I don't remember specifically when I became aware of Barney Hall. It was during that period in the early 1970's that I listened to, and watched whatever highlights I could find on Wide World of Sports and the local news. I read everything there was having to do with racing in the Greenville News. I loved everything there was about stock car racing.
I had watched coverage of some of the other types of racing as well. The Indy 500. Lemans. Sebring. I like them all, but there was something special about stock car racing. It was local! This was all happening right here in the town in which I grew up. People like David Pearson and James Hylton lived just 20 miles from where I did. Even the great Richard Petty lived just a couple hours up the road.
The race below, I was happy to see, is the full race. It even has commercials, and very few of them by today's standards. The great Jim McKay called it, and I'm sure Ken and Barney were probably there as well, though I don't remember specifically.
Over the years, my love of stock car racing has only grown. Barney Hall eventually became a voice I knew very, very well. He had the accent, the voice, the personality that could have belonged to a cousin, a neighbor. He sounded like us! Since Barney Hall came from Elkin, North Carolina, that's not big surprise. He was practically a neighbor!
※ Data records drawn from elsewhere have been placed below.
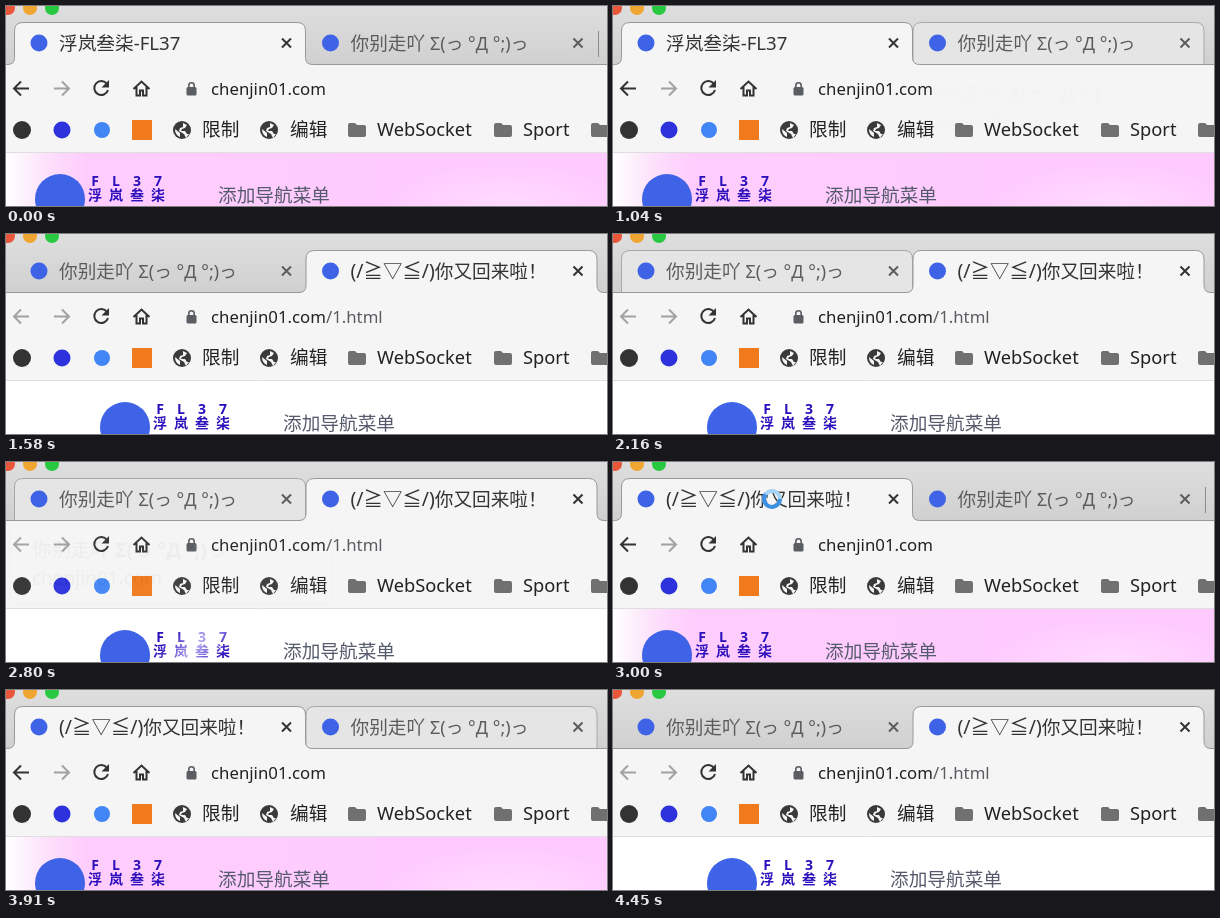
Animation of 601x200 px, one loop 5660 ms. Source, as an HTML page:

```html
<!DOCTYPE html>
<html lang="zh-CN">
<head>
<meta charset="utf-8">
<title>Browser tabs</title>
<style>
html, body { margin: 0; width: 100%; height: 100%; overflow: hidden; background: #f5f5f5 }
svg { display: block; font: 18.67px "Noto Sans", "Noto Sans CJK SC", sans-serif }
.line { fill: none; stroke: #333; stroke-width: 2 }
.mark { font-weight: 900; font-size: 14px; text-anchor: middle; fill: url(#shine) }
.latin { font-size: 18.3px }
.away { font-size: 17.9px }
.back { font-size: 19.4px }
</style>
</head>
<body>
<svg id="stage" width="601" height="200" viewBox="0 0 601 200"></svg>
<script>
const LOOP = 5660, TAB_W = 291.5;
const AWAY = '你别走吖 <tspan class="away">Σ(っ °Д °;)っ</tspan>';
const BACK = '<tspan class="back">(/≧▽≦/)</tspan>你又回来啦！';
const NAME = '浮岚叁柒', CODE = 'FL37', HOST = 'chenjin01.com';

const text = (x, y, s, attrs = '') => `<text x="${x}" y="${y}" ${attrs}>${s}</text>`;
const dot = (x, y, r, fill) => `<circle cx="${x}" cy="${y}" r="${r}" fill="${fill}"/>`;
const bookmark = (x, s, kind = '') => text(x, 130, s, `fill="#222" class="${kind}"`);
const folder = x => `<path transform="translate(${x} 117)" fill="#707070"
  d="M2 0h5l2 2h7q2 0 2 2v8q0 2-2 2H2q-2 0-2-2V2q0-2 2-2z"/>`;
const globe = x => `<g transform="translate(${x} 124)">${dot(0, 0, 9, '#3a3a3a')}
  <path fill="#f5f5f5" d="M-7-1l5 4v4q-5-2-5-8zM1-7l4 2-2 3-3 1-1 2h4l2 3 2 0-3 4-2-4-5-3 1-3 3-1z"/></g>`;
const tabPath = x => `M-9 147V58.5H${x - 7}q7 0 7-7V25q0-8.5 8.5-8.5h274q8.5 0 8.5 8.5v26.5q0 7 7 7H620V147z`;
const tab = i => `<g transform="translate(${i * TAB_W} 0)">${dot(33, 37, 8.5, '#3f63e6')}
  ${text(53, 44, '', `id="title${i}"`)}
  <path id="close${i}" class="line" d="M276 32.5l9 9m0-9l-9 9"/></g>`;
const hoverTab = i => `<path id="hover${i}" transform="translate(${i * TAB_W} 0)" fill="#e5e5e5" stroke="#a8a8a8"
  d="M8.5 58.5V25q0-8.5 8.5-8.5h274q8.5 0 8.5 8.5v33.5z"/>`;

const stage = document.getElementById('stage');
stage.innerHTML = `
<defs>
  <linearGradient id="strip" x2="0" y2="1"><stop stop-color="#dedede"/><stop offset="1" stop-color="#d0d0d0"/></linearGradient>
  <linearGradient id="pink"><stop stop-color="#fff"/><stop offset=".03" stop-color="#fdf2fc"/>
    <stop offset=".07" stop-color="#fddffb"/><stop offset=".13" stop-color="#ffcdfd"/><stop offset="1" stop-color="#ffcaff"/></linearGradient>
  <radialGradient id="glow"><stop stop-color="#ffdcff"/><stop offset="1" stop-color="#ffdcff" stop-opacity="0"/></radialGradient>
  <linearGradient id="shine" gradientUnits="userSpaceOnUse" x1="-20" y1="-17" x2="20" y2="17">
    <stop stop-color="#2c10bc"/><stop offset=".5" stop-color="#b4a8f2"/><stop offset="1" stop-color="#2c10bc"/></linearGradient>
  <filter id="shadow" x="-10%" y="-20%" width="120%" height="140%"><feDropShadow dx="0" dy="1" stdDeviation="2" flood-opacity=".45"/></filter>
</defs>
<rect width="601" height="59" fill="url(#strip)"/>
${dot(2, 2, 7, '#e9573a')}${dot(24, 2, 7, '#f0a530')}${dot(46, 2, 7, '#28c940')}
${hoverTab(0)}${hoverTab(1)}
<path id="divider" d="M592.5 25v26" stroke="#8c8c8c"/>
<path id="active" fill="#f5f5f5" stroke="#999"/>
${tab(0)}${tab(1)}
<path id="backArrow" class="line" d="M23 82.5H8.5M15 75.5l-7 7 7 7"/>
<path class="line" style="stroke:#a2a2a2" d="M48 82.5h14.5M56 75.5l7 7-7 7"/>
<path class="line" d="M101 78a7 7 0 1 0 1 6"/><path d="M103 74v7.5h-7.5z" fill="#333"/>
<path class="line" d="M127.5 83l8-7.5 8 7.5M130.5 81v8.5h3.5v-5h3v5h3.5V81"/>
<rect x="180.5" y="81" width="10" height="8.5" rx="1.5" fill="#5a5d61"/>
<path class="line" style="stroke:#5a5d61;stroke-width:1.6" d="M182.8 82v-2.5a2.7 2.7 0 0 1 5.4 0V82"/>
<text x="205" y="89" font-size="16.8" fill="#222">${HOST}<tspan id="file" fill="#5e5a62">/1.html</tspan></text>
${dot(16, 124, 9, '#333')}${dot(56, 124, 8.5, '#2d32dc')}${dot(96, 124, 8, '#4285f4')}
<rect x="126" y="114" width="20" height="20" fill="#f07a1c"/>
${globe(176)}${bookmark(196, '限制')}${globe(263)}${bookmark(284, '编辑')}
${folder(342)}${bookmark(371, 'WebSocket', 'latin')}${folder(488)}${bookmark(517, 'Sport', 'latin')}${folder(585)}
<rect y="146" width="601" height="54" fill="#fff"/>
<g id="pageTint">
  <rect y="147" width="601" height="53" fill="url(#pink)"/>
  <rect x="370" y="147" width="231" height="53" fill="#ffcaff"/>
  <svg y="147" width="601" height="53"><ellipse cx="500" cy="58" rx="130" ry="50" fill="url(#glow)"/></svg>
</g>
<path d="M0 146.5h601" stroke="#dedede"/>
<g id="page">
  ${dot(54, 193, 25, '#3f63e6')}
  ${[...CODE].map((c, i) => text(89 + 21 * i, 180, c, 'class="mark"')).join('')}
  ${[...NAME].map((c, i) => text(89 + 21 * i, 194, c, 'class="mark"')).join('')}
  ${text(212, 196, '添加导航菜单', 'fill="#555a6c"')}
</g>
<g id="card" font-size="19.5" fill="#333">
  <rect y="58.5" width="322" height="83" rx="9" fill="#f7f7f7" stroke="#bbb" filter="url(#shadow)"/>
  <text x="22" y="95">你别走吖 <tspan font-weight="700">Σ(っ °Д °;)</tspan>っ</text>
  ${text(22, 122.5, HOST, 'font-size="19"')}
</g>
<g id="ring" fill="none" stroke-width="4">
  <circle r="8" stroke="#a5d3f5"/><circle r="8" stroke="#3c8fe2" stroke-dasharray="30 21"/>
</g>`;

const $ = id => document.getElementById(id);
const set = (id, attrs) => { for (const k in attrs) $(id).setAttribute(k, attrs[k]); };
const ramp = (t, a, b) => Math.min(1, Math.max(0, (t - a) / (b - a)));
const ease = p => p * p * (3 - 2 * p);
const within = (t, a, b) => t >= a && t < b;

function draw(t) {
  const second = within(t, 1330, 2920) || t >= 4210;
  const current = second ? 1 : 0;
  const firstTitle = t < 1330 ? `${NAME}-${CODE}` : BACK;

  [0, 1].forEach(i => {
    const on = i === current;
    $('title' + i).innerHTML = on ? (i ? BACK : firstTitle) : AWAY;
    set('title' + i, { fill: on ? '#333' : '#5c5c5c' });
    $('close' + i).style.stroke = on ? '#333' : '#5c5c5c';
  });
  set('active', { d: tabPath(8.5 + current * TAB_W) });

  // pointer over the inactive tab
  const hover0 = second && t < 2920 ? ramp(t, 2000, 2160) : 0;
  const hover1 = second ? 0 : t < 1330 ? ramp(t, 320, 560) : ramp(t, 3620, 3910);
  set('hover0', { opacity: hover0 });
  set('hover1', { opacity: hover1 });
  set('divider', { opacity: second ? 0 : 1 - hover1 });

  $('backArrow').style.stroke = second ? '#a2a2a2' : '#333';
  set('file', { visibility: second ? 'visible' : 'hidden' });
  set('pageTint', { visibility: second ? 'hidden' : 'visible' });
  set('page', { transform: `translate(${second ? 65 : 0} 0)` });

  // highlight gliding over the wordmark
  const start = second ? 2470 : 3050;
  const glide = within(t, start, start + 530) ? 28 + 0.3 * (t - start) : -200;
  set('shine', { gradientTransform: `translate(${glide} 182)` });

  const early = t < 2000;
  const cardAlpha = early
    ? 0.96 * ramp(t, 1040, 1210) * (1 - ramp(t, 1290, 1480))
    : t < 2920 ? 0.6 * ease(ramp(t, 2780, 2920)) : 0;
  set('card', { opacity: cardAlpha, transform: `translate(${early ? 291 : 4} 0)` });

  const x = 159 + 122 * ease(ramp(t, 3050, 3580)) + 140 * ramp(t, 3620, 3800);
  set('ring', {
    opacity: within(t, 2940, 3800) ? 1 - ramp(t, 3660, 3800) : 0,
    transform: `translate(${x} 37) rotate(${t * 0.36})`
  });
}

function frame() {
  draw(performance.now() % LOOP);
  requestAnimationFrame(frame);
}
frame();
</script>
</body>
</html>
```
To me, Barney Hall was a given. He was always there. Week in and week out, if I couldn't see the race on TV, I knew I could always hear Barney Hall and MRN, unless it was one of those tracks where PRN did the broadcasts.
A year or so ago, I became aware that Barney had some health issues, and was not on the broadcasts for quite a while. I was concerned. It was like hearing that a favorite uncle was ill. Not the the other guys, such as Joe Moore, Winston Kelley, Alex Striegle, and all the rest don't do a great job, because the do. For me, Barney Hall is the connection between past and present. Now that Barney won't be the regular play by play announcer, and era has ended. For that, I am sad, but grateful that the broadcasts will continue with the rest of the crew, who have proven that they can perform up to Barney's standards.
In my usual disjointed way, I will now digress back to the title topic of this piece, which is the 1971 Greenville 200, which took place at Greenville-Pickens Speedway in Pickens County, SC on April 10th, 1971. GPS had just been paved for the first time the year before, so this was almost like a brand new track for the drivers that day.
Back in the old days, Cup teams used to regularly test at Greenville-Pickens before heading off for the Cup races at Martinsville Speedway. The corners are flat, and it proved to be a good track to set up for Martinsville. I have been to many races at this track, which is still in use today. I wish I had seen a Grand National race there, but I didn't and those days are gone forever.
Here's to the past. Here's to the present. Here's to the future.
Here's to Barney Hall. Thank you Barney. May you find joy in all you future endeavors.